[Task brief]:
Make an exact copy of the listing underneath, skipping each picture.

[Records to process]:

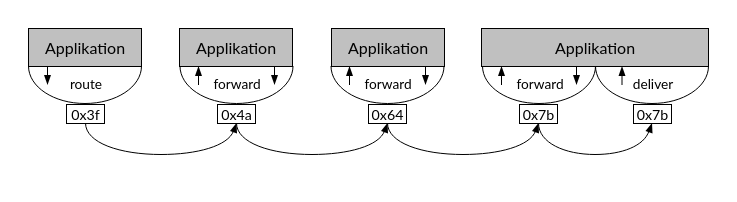
<!DOCTYPE html>
<html lang="de">
<head>
<meta charset="utf-8">
<title>Routing zwischen Applikationen</title>
<style>
:root { --paper: #fff; --ink: #000; --app-fill: #c0c0c0; }
* { box-sizing: border-box; }
html, body { margin: 0; overflow: hidden; background: var(--paper); }
.diagram {
  position: relative; width: 737px; height: 202px; overflow: hidden;
  background: var(--paper); color: var(--ink);
  font-family: Lato, "Open Sans", sans-serif;
}
.lines { position: absolute; inset: 0; display: block; }
.bowl, .hop { fill: none; stroke: var(--ink); stroke-width: 1; }
.shaft { stroke: var(--ink); stroke-width: 1; }
.head { fill: var(--ink); }
.app, .address, .action {
  position: absolute; left: var(--x); display: flex;
  align-items: center; justify-content: center; white-space: nowrap;
}
.app {
  top: 28px; width: 114px; height: 39px;
  border: 1px solid var(--ink); background: var(--app-fill); font-size: 16px;
}
.app.wide { width: 228px; }
.action { top: 74px; width: 60px; height: 18px; font-size: 13.7px; }
.address {
  top: 104px; width: 39px; height: 20px;
  border: 1px solid var(--ink); background: var(--paper); font-size: 14.2px;
}
</style>
</head>
<body>
<main class="diagram">
  <svg class="lines" width="737" height="202" viewBox="0 0 737 202" aria-hidden="true">
    <defs>
      <path id="bowl" class="bowl" d="M-56.5 66C-56.5 87-31 103.5 0 103.5S56.5 87 56.5 66"/>
      <g id="down">
        <line class="shaft" y1="66" y2="77"/>
        <polygon class="head" points="-3.5,75 3.5,75 0,85"/>
      </g>
      <g id="up">
        <line class="shaft" y1="75" y2="85"/>
        <polygon class="head" points="-3.5,76 3.5,76 0,66"/>
      </g>
      <polygon id="hop-head" class="head" points="0,123 0.5,133.5 -6.5,131"/>
    </defs>
    <g class="bowls">
      <use href="#bowl" x="85"/>
      <use href="#bowl" x="236.5"/>
      <use href="#bowl" x="387.5"/>
      <use href="#bowl" x="539"/>
      <use href="#bowl" x="652"/>
    </g>
    <g class="flow">
      <use href="#down" x="47.5"/>
      <use href="#up" x="198.5"/>
      <use href="#down" x="274.5"/>
      <use href="#up" x="349.5"/>
      <use href="#down" x="425.5"/>
      <use href="#up" x="501.5"/>
      <use href="#down" x="576.5"/>
      <use href="#up" x="622"/>
    </g>
    <g class="hops">
      <path class="hop" d="M85.5 123C85.5 143 120 154.5 161 154.5C197 154.5 228 146 233.5 131"/>
      <path class="hop" d="M236.5 123C236.5 143 271 154.5 312 154.5C348 154.5 379 146 384.5 131"/>
      <path class="hop" d="M387.5 123C387.5 143 422 154.5 463 154.5C499 154.5 530 146 535.5 131"/>
      <path class="hop" d="M538.5 123C538.5 143 565 154.5 595 154.5C622 154.5 644 146 649 131"/>
      <use href="#hop-head" x="236.5"/>
      <use href="#hop-head" x="387.5"/>
      <use href="#hop-head" x="538.5"/>
      <use href="#hop-head" x="652"/>
    </g>
  </svg>

  <div class="app" style="--x:28px">Applikation</div>
  <div class="action" style="--x:56px">route</div>
  <div class="address" style="--x:66px">0x3f</div>

  <div class="app" style="--x:179px">Applikation</div>
  <div class="action" style="--x:207px">forward</div>
  <div class="address" style="--x:217px">0x4a</div>

  <div class="app" style="--x:331px">Applikation</div>
  <div class="action" style="--x:358px">forward</div>
  <div class="address" style="--x:368px">0x64</div>

  <div class="app wide" style="--x:481px">Applikation</div>
  <div class="action" style="--x:510px">forward</div>
  <div class="address" style="--x:519px">0x7b</div>
  <div class="action" style="--x:623px">deliver</div>
  <div class="address" style="--x:633px">0x7b</div>
</main>
</body>
</html>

[Answer section]:
<!DOCTYPE html>
<html lang="de">
<head>
<meta charset="utf-8">
<title>Routing zwischen Applikationen</title>
<style>
:root { --paper: #fff; --ink: #000; --app-fill: #c0c0c0; }
* { box-sizing: border-box; }
html, body { margin: 0; overflow: hidden; background: var(--paper); }
.diagram {
  position: relative; width: 737px; height: 202px; overflow: hidden;
  background: var(--paper); color: var(--ink);
  font-family: Lato, "Open Sans", sans-serif;
}
.lines { position: absolute; inset: 0; display: block; }
.bowl, .hop { fill: none; stroke: var(--ink); stroke-width: 1; }
.shaft { stroke: var(--ink); stroke-width: 1; }
.head { fill: var(--ink); }
.app, .address, .action {
  position: absolute; left: var(--x); display: flex;
  align-items: center; justify-content: center; white-space: nowrap;
}
.app {
  top: 28px; width: 114px; height: 39px;
  border: 1px solid var(--ink); background: var(--app-fill); font-size: 16px;
}
.app.wide { width: 228px; }
.action { top: 74px; width: 60px; height: 18px; font-size: 13.7px; }
.address {
  top: 104px; width: 39px; height: 20px;
  border: 1px solid var(--ink); background: var(--paper); font-size: 14.2px;
}
</style>
</head>
<body>
<main class="diagram">
  <svg class="lines" width="737" height="202" viewBox="0 0 737 202" aria-hidden="true">
    <defs>
      <path id="bowl" class="bowl" d="M-56.5 66C-56.5 87-31 103.5 0 103.5S56.5 87 56.5 66"/>
      <g id="down">
        <line class="shaft" y1="66" y2="77"/>
        <polygon class="head" points="-3.5,75 3.5,75 0,85"/>
      </g>
      <g id="up">
        <line class="shaft" y1="75" y2="85"/>
        <polygon class="head" points="-3.5,76 3.5,76 0,66"/>
      </g>
      <polygon id="hop-head" class="head" points="0,123 0.5,133.5 -6.5,131"/>
    </defs>
    <g class="bowls">
      <use href="#bowl" x="85"/>
      <use href="#bowl" x="236.5"/>
      <use href="#bowl" x="387.5"/>
      <use href="#bowl" x="539"/>
      <use href="#bowl" x="652"/>
    </g>
    <g class="flow">
      <use href="#down" x="47.5"/>
      <use href="#up" x="198.5"/>
      <use href="#down" x="274.5"/>
      <use href="#up" x="349.5"/>
      <use href="#down" x="425.5"/>
      <use href="#up" x="501.5"/>
      <use href="#down" x="576.5"/>
      <use href="#up" x="622"/>
    </g>
    <g class="hops">
      <path class="hop" d="M85.5 123C85.5 143 120 154.5 161 154.5C197 154.5 228 146 233.5 131"/>
      <path class="hop" d="M236.5 123C236.5 143 271 154.5 312 154.5C348 154.5 379 146 384.5 131"/>
      <path class="hop" d="M387.5 123C387.5 143 422 154.5 463 154.5C499 154.5 530 146 535.5 131"/>
      <path class="hop" d="M538.5 123C538.5 143 565 154.5 595 154.5C622 154.5 644 146 649 131"/>
      <use href="#hop-head" x="236.5"/>
      <use href="#hop-head" x="387.5"/>
      <use href="#hop-head" x="538.5"/>
      <use href="#hop-head" x="652"/>
    </g>
  </svg>

  <div class="app" style="--x:28px">Applikation</div>
  <div class="action" style="--x:56px">route</div>
  <div class="address" style="--x:66px">0x3f</div>

  <div class="app" style="--x:179px">Applikation</div>
  <div class="action" style="--x:207px">forward</div>
  <div class="address" style="--x:217px">0x4a</div>

  <div class="app" style="--x:331px">Applikation</div>
  <div class="action" style="--x:358px">forward</div>
  <div class="address" style="--x:368px">0x64</div>

  <div class="app wide" style="--x:481px">Applikation</div>
  <div class="action" style="--x:510px">forward</div>
  <div class="address" style="--x:519px">0x7b</div>
  <div class="action" style="--x:623px">deliver</div>
  <div class="address" style="--x:633px">0x7b</div>
</main>
</body>
</html>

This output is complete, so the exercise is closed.